does your city have a calendar of events happening. i took dd to a lot of free events. we also did light rail rides and bus rides for the fun of it. short ones.
a lot of her 'reading' material was my junk mail, kitty food cans, cereal boxes and smaller cans dd could use.
she wasnt a toys girl but prefered things from my pantry.
you know what i looooooved about dd being a HNs child is i was FORCED to look at the world differently. to discover what a treasure trove my house was. when i looked at a flour sifter it wasnt just a flour sifter. it was a cool toy.
the challenge crunchy mommy is you have to pretty much find ideas yourself. others are not really going to help you. that is why check into the out of sync activities books. it will give you tonnes of ideas.
btw where hunger and thirst is concerned even today my dd is like your son. she can say one minute i am not hungry and next moment wallop down everything.
also mama watch out for growth spurts. they usually follow a regular cycle. i think i became aware of it when dd was 3 but it happens at the same time - during summer and by end august and early sept dd suddenly shoots up. that takes a lot of energy and makes her v. grumpy and hard to handle and less sleep and emotional and always hungry.
last HAH!!!!!! you DO have a HNs child. esp. since you question your parenting. lady that aint the easy answer.
just look at what you have on your plate. a hard child. a job. the house. and not a really helpful dh. excuse me mama but the last i heard, even though society IS heading in that direction, parenting was not meant to be done alone.
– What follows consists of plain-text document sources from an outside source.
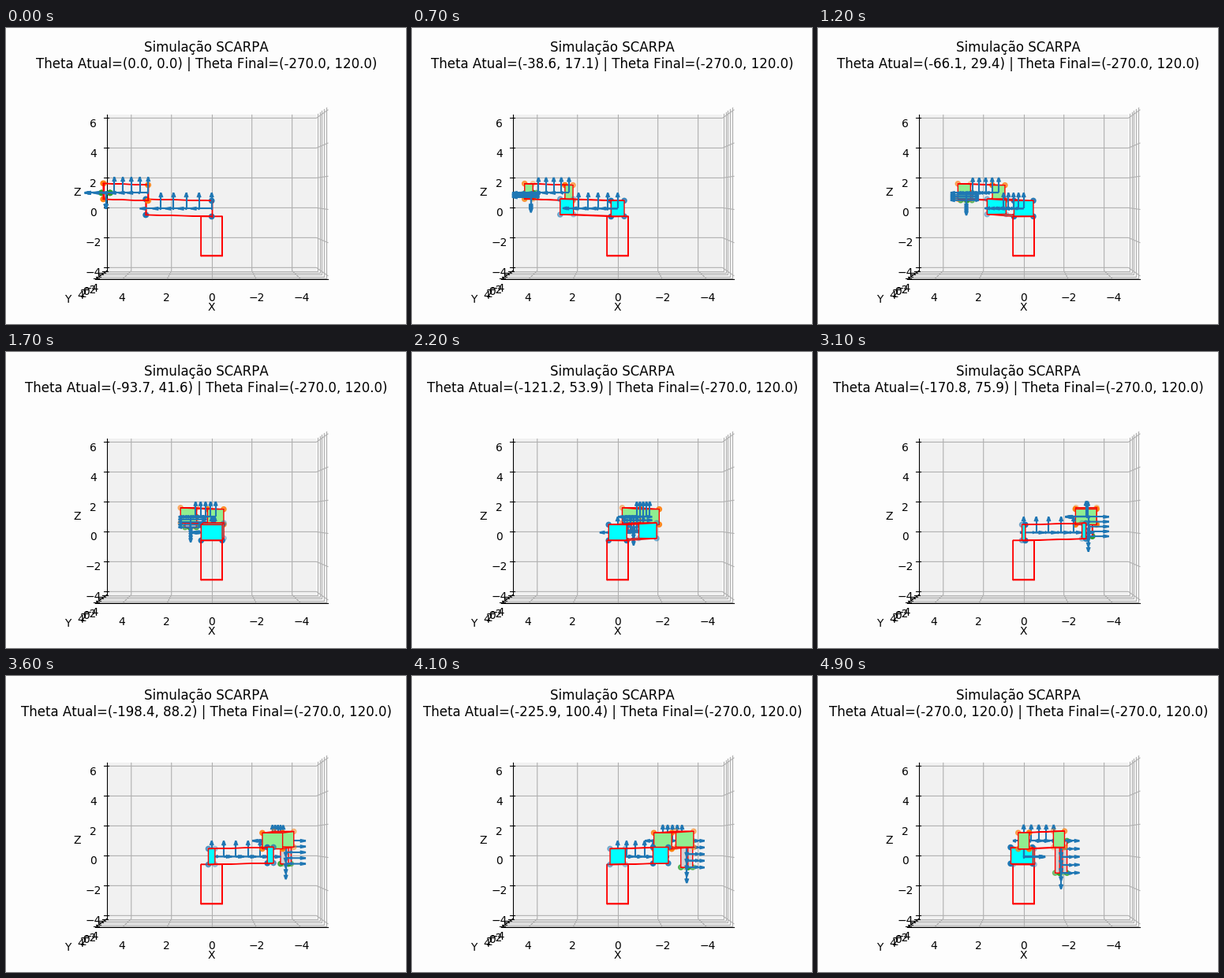
Animation, 507 px wide and 376 px high, one loop 7900 ms. Source, as a matplotlib script:

```python
import numpy as np
import matplotlib.pyplot as plt
from matplotlib.animation import FuncAnimation
from matplotlib.collections import LineCollection, PolyCollection
from matplotlib.colors import to_rgba

W, H, DPI = 507, 376, 100
STEPS, FRAMES, INTERVAL = 49, 79, 100
GOAL = (-270, 120)
DROP = 2.0

RANGE, DIST = 10, 10
DELTA = RANGE / 12
E = RANGE / 2 + DELTA / 4    # half length of an axis with its margin
ZLO, ZHI = 1 - E, 1 + E
CX, CY = 260.7, 209.4        # screen position of the view centre
SX, SZ = 26.811, 19.978      # pixels per unit at y = 0
TICK_PAD, LABEL_PAD = 0.738, 1.604
UP = np.array([0.0, 0.0, 1.0])
TURN = np.radians(15)

plt.rcParams["text.kerning_factor"] = 6
fig = plt.figure(figsize=(W / DPI, H / DPI), dpi=DPI, facecolor="#fdfdfd")
ax = fig.add_axes([0, 0, 1, 1])
ax.set_xlim(0, W)
ax.set_ylim(H, 0)
ax.axis("off")


def project(p):
    """Perspective view along the y axis; x grows to the left."""
    p = np.asarray(p, float)
    s = DIST / (DIST - p[..., 1] / RANGE)
    return np.stack([CX - SX * s * p[..., 0], CY - SZ * s * (p[..., 2] - 1)], -1)


def line(*pts, color="#b0b0b0", z=2):
    xy = project(pts)
    ax.plot(xy[:, 0], xy[:, 1], color=color, lw=0.8, zorder=z)


def pane(grey, *pts):
    ax.fill(*project(pts).T, color=str(grey), alpha=0.5, lw=0, zorder=1)


def label(point, text, va="top"):
    x, y = project(point)
    text = str(text).replace("-", "\u2212")
    ax.text(x, y, text, fontsize=10, ha="center", va=va, zorder=4)


def draw_axes():
    pane(0.95, (-E, -E, ZLO), (-E, E, ZLO), (-E, E, ZHI), (-E, -E, ZHI))
    pane(0.90, (-E, -E, ZLO), (E, -E, ZLO), (E, -E, ZHI), (-E, -E, ZHI))
    pane(0.925, (-E, -E, ZLO), (E, -E, ZLO), (E, E, ZLO), (-E, E, ZLO))

    outer, inner = E + 0.2 * DELTA, E - 0.1 * DELTA
    far, low = E + TICK_PAD, ZLO - TICK_PAD
    for v in range(-4, 5, 2):
        line((v, E, ZLO), (v, -E, ZLO), (v, -E, ZHI))
        line((E, v, ZLO), (-E, v, ZLO), (-E, v, ZHI))
        line((outer, v, ZLO), (inner, v, ZLO), color="k", z=3)
        label((v, far, low), v)
        label((far, v, low), v)
    for v in range(-4, 7, 2):
        line((E, -E, v), (-E, -E, v), (-E, E, v))
        line((outer, -E, v), (inner, -E, v), color="k", z=3)
        label((far, -far, v), v)

    line((E, E, ZLO), (-E, E, ZLO), color="k", z=3)
    line((E, -E, ZLO), (E, E, ZLO), color="k", z=3)
    line((E, -E, ZLO), (E, -E, ZHI), color="k", z=3)
    far, low = E + LABEL_PAD, ZLO - LABEL_PAD
    label((0, far, low), "X", "center")
    label((far, 0, low), "Y", "center")
    label((far, -far, 1), "Z", "center")


def heading(deg):
    """Forward and sideways unit vectors of a joint."""
    c, s = np.cos(np.radians(deg)), np.sin(np.radians(deg))
    return np.array([c, s, 0.0]), np.array([-s, c, 0.0])


def corners(start, end, e1, e2, half):
    ring = half * np.array([-e1 - e2, -e1 + e2, e1 + e2, e1 - e2])
    return np.concatenate([start + ring, end + ring])


def box(pts, color):
    """Two end caps and one pair of sides, far faces first."""
    faces = pts[[[0, 1, 2, 3], [4, 5, 6, 7], [0, 1, 5, 4], [2, 3, 7, 6]]]
    faces = faces[np.argsort(faces[..., 1].mean(1), kind="stable")]
    art = PolyCollection(project(faces), facecolors=color, edgecolors="r", linewidths=1)
    return pts[:, 1].max(), art


def dots(pts, color):
    pts = pts[np.argsort(pts[:, 1], kind="stable")]
    y = pts[:, 1]
    alpha = 0.3 + 0.7 * (y - y[0]) / (y[-1] - y[0])
    xy = project(pts)
    return y[-1], ax.scatter(xy[:, 0], xy[:, 1], s=20, c=[to_rgba(color, a) for a in alpha])


def arrow(p, d):
    """Shaft and two head strokes."""
    flat = np.hypot(d[0], d[1])
    n = np.array([d[1], -d[0], 0]) / flat if flat > 1e-9 else np.array([0.0, 1, 0])
    side = np.cross(n, d) * np.sin(TURN)
    tip = p + d
    heads = [(tip, tip - 0.3 * (d * np.cos(TURN) + k * side)) for k in (-1, 1)]
    return [(p, tip)] + heads


def arrows(origins, dirs):
    return [seg for d in dirs for p in origins for seg in arrow(p, d)]


def quiver(segs):
    segs = np.array(segs)
    art = LineCollection(project(segs), colors="C0", linewidths=1.5)
    return segs[..., 1].max(), art


def link(start, deg, length, face, dot):
    fwd, side = heading(deg)
    end = start + length * fwd
    pts = corners(start, end + 0.1, UP, side, 0.5)
    origins = [start + fwd * length * i / 5 for i in range(5)]
    return end, [dots(pts, dot), box(pts, face)], arrows(origins, (fwd, side, UP))


def slider(start, deg, depth):
    fwd, side = heading(deg)
    pts = corners(start, start - depth * UP, fwd, side, 0.2)
    origins = [start - UP * depth * i / 4 for i in range(5)]
    return [dots(pts, "C2"), box(pts, "lightgray")], arrows(origins, (fwd, -side, -UP))


def pedestal():
    x, y = heading(0)
    return box(corners(-0.5 * UP, -3 * UP, x, y, 0.5), "white")


draw_axes()
title = ax.text(254, 50.83, "", fontsize=12, ha="center", va="baseline")
moving = []


def update(i):
    while moving:
        moving.pop().remove()
    k = min(i, STEPS)
    t1, t2 = (g * k / STEPS for g in GOAL)
    title.set_text(
        "Simulação SCARPA\n"
        f"Theta Atual=({t1:.1f}, {t2:.1f}) | "
        f"Theta Final=({GOAL[0]:.1f}, {GOAL[1]:.1f})"
    )
    elbow, arm1, segs1 = link(np.zeros(3), t1, 3, "cyan", "C0")
    wrist, arm2, segs2 = link(elbow + UP, t1 + t2, 2, "lightgreen", "C1")
    tool, segs3 = slider(wrist, t1 + t2, DROP * k / STEPS)
    parts = [pedestal()] + arm1 + arm2 + tool + [quiver(segs1 + segs2 + segs3)]

    # Parts whose nearest point is closest to the viewer come last.
    for z, (_, art) in enumerate(sorted(parts, key=lambda p: round(p[0], 6))):
        art.set_zorder(10 + z)
        if art.axes is None:
            ax.add_collection(art, autolim=False)
        moving.append(art)
    return moving + [title]


anim = FuncAnimation(fig, update, frames=FRAMES, init_func=lambda: [],
                     interval=INTERVAL, repeat=True, repeat_delay=0, blit=False)
plt.show()
```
do you know there are cultures where stranger anxiety does not even exist. their kids dont ever get separation anxiety?